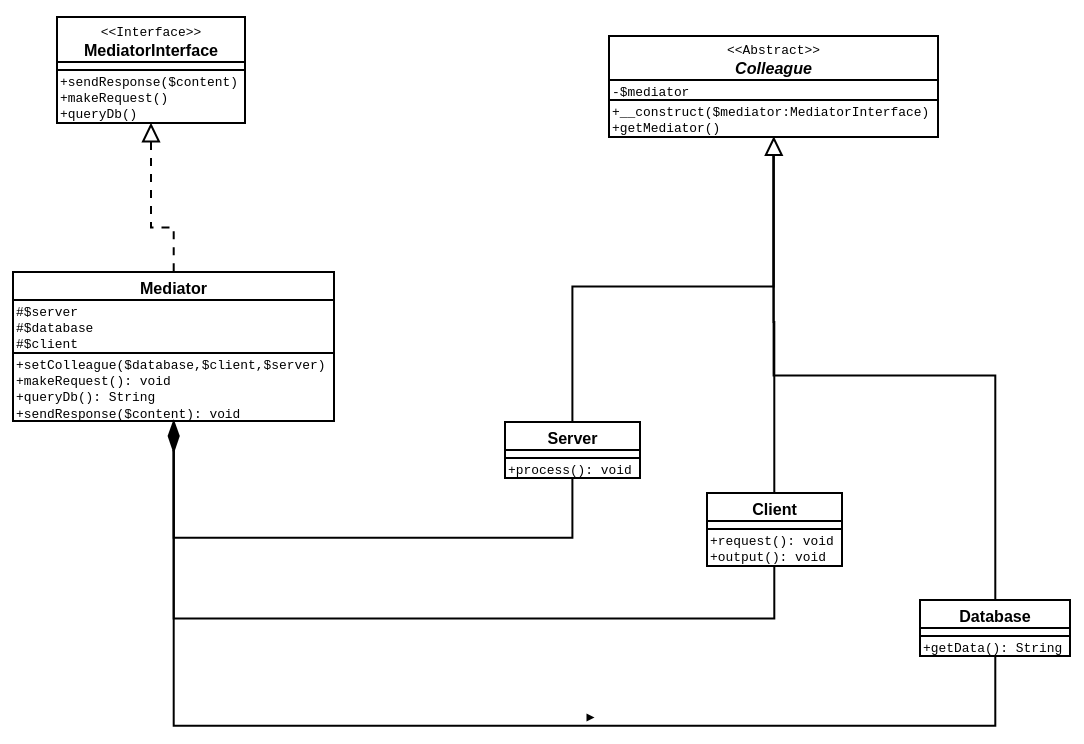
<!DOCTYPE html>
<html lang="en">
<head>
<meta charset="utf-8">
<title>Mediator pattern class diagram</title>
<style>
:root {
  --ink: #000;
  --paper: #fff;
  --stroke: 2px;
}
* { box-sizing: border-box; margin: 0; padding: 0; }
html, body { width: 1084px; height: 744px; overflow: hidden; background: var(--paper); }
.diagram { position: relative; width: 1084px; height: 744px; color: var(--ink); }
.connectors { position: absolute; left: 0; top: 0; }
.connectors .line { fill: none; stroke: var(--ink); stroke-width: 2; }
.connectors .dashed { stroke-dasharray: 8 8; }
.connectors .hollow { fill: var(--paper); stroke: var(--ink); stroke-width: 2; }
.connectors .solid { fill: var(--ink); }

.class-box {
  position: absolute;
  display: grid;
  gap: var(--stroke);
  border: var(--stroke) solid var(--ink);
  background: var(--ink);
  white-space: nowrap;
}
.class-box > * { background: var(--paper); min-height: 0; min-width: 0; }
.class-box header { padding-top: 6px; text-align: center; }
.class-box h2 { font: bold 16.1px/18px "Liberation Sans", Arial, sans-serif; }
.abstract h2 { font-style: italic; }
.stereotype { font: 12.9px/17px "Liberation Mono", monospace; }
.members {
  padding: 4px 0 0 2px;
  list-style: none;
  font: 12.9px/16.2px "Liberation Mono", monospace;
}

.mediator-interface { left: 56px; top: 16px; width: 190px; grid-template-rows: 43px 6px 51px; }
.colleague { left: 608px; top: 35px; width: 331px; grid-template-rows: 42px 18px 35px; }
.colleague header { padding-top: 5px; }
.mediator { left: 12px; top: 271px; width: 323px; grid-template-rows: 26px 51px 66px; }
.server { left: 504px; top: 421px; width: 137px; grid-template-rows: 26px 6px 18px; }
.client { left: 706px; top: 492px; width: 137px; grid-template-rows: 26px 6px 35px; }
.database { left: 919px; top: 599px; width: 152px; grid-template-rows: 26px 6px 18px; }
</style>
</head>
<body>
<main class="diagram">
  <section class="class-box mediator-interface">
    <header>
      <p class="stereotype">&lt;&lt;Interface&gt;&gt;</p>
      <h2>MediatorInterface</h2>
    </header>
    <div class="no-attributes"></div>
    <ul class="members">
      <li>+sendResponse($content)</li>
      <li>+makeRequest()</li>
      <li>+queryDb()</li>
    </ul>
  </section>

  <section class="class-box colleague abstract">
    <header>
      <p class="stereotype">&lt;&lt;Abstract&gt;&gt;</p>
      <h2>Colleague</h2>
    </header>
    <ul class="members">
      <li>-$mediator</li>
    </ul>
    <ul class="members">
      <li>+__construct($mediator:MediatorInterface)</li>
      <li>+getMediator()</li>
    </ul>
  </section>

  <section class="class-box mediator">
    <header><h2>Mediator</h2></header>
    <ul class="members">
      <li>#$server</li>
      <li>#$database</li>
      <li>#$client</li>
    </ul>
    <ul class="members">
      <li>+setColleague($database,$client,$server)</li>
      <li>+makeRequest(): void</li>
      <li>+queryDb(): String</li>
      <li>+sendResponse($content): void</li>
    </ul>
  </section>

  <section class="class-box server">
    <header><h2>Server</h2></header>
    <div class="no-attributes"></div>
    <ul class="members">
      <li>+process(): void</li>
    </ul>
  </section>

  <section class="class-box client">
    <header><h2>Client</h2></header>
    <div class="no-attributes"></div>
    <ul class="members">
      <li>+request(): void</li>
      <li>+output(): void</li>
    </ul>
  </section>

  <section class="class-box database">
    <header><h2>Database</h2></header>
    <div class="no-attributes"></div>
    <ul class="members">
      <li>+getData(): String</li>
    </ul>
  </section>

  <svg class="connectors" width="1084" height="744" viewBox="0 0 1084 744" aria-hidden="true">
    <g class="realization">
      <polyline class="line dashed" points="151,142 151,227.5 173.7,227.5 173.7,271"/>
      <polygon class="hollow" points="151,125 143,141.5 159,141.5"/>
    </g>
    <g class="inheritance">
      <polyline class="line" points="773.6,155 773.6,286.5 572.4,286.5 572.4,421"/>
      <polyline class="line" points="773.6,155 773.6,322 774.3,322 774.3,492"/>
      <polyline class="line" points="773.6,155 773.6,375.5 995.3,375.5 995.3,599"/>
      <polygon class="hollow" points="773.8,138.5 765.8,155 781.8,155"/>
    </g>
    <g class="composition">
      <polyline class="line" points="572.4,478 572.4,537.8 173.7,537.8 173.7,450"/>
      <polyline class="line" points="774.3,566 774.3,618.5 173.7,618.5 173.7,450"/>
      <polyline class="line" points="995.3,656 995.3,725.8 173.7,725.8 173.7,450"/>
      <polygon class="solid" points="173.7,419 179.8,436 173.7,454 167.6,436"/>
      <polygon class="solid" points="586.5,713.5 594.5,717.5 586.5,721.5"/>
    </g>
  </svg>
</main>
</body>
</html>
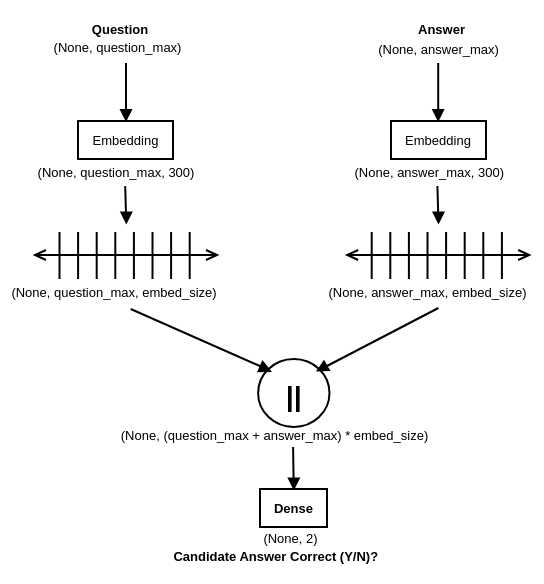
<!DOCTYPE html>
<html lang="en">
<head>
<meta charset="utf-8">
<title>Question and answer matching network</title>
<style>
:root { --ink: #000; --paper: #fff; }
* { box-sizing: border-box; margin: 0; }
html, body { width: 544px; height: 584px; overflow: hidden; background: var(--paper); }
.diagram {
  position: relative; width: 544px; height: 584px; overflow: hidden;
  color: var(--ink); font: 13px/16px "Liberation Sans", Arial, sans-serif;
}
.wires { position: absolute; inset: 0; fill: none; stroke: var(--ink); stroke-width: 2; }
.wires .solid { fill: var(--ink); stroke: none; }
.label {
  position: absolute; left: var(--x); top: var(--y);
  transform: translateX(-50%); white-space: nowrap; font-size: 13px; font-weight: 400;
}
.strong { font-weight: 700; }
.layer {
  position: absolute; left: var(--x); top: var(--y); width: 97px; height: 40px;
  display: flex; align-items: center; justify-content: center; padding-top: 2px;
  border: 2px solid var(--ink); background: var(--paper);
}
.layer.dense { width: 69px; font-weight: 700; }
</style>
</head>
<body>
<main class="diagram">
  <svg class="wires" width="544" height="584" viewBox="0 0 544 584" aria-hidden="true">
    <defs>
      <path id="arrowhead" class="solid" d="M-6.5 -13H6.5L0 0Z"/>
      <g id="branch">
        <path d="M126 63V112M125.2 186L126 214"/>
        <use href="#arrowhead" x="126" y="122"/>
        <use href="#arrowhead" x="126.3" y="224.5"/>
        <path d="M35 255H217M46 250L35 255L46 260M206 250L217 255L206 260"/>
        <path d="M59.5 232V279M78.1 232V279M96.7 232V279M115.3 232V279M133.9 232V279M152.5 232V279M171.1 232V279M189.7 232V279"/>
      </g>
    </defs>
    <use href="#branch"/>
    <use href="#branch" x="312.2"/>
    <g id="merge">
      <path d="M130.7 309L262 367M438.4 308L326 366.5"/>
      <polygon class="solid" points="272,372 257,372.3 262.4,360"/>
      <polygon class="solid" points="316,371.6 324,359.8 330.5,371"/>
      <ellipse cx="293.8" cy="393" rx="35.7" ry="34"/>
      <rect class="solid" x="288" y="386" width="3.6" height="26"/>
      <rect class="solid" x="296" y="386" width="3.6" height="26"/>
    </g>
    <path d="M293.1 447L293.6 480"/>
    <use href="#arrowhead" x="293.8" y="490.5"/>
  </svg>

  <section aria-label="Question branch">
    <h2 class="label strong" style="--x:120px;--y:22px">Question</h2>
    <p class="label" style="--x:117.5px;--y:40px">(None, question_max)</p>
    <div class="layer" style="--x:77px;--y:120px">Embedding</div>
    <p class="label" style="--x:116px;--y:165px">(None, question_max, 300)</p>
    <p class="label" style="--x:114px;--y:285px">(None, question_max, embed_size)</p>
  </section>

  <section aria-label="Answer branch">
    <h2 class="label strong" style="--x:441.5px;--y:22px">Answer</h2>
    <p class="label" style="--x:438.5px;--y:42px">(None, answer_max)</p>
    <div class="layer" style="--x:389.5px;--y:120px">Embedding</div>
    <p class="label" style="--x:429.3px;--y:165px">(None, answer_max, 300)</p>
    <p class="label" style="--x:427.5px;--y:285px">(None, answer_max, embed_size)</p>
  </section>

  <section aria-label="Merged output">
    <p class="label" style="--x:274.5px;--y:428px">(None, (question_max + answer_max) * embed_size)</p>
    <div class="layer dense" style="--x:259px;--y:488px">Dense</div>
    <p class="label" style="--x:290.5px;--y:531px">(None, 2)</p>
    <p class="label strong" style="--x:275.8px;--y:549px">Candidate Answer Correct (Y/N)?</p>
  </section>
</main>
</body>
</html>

======

* [WORK INSTRUCTION]: Write out each line above that contains the word "template".

* [SOLUTION FOR THIS EXERCISE]:
.mediator-interface { left: 56px; top: 16px; width: 190px; grid-template-rows: 43px 6px 51px; }
.colleague { left: 608px; top: 35px; width: 331px; grid-template-rows: 42px 18px 35px; }
.mediator { left: 12px; top: 271px; width: 323px; grid-template-rows: 26px 51px 66px; }
.server { left: 504px; top: 421px; width: 137px; grid-template-rows: 26px 6px 18px; }
.client { left: 706px; top: 492px; width: 137px; grid-template-rows: 26px 6px 35px; }
.database { left: 919px; top: 599px; width: 152px; grid-template-rows: 26px 6px 18px; }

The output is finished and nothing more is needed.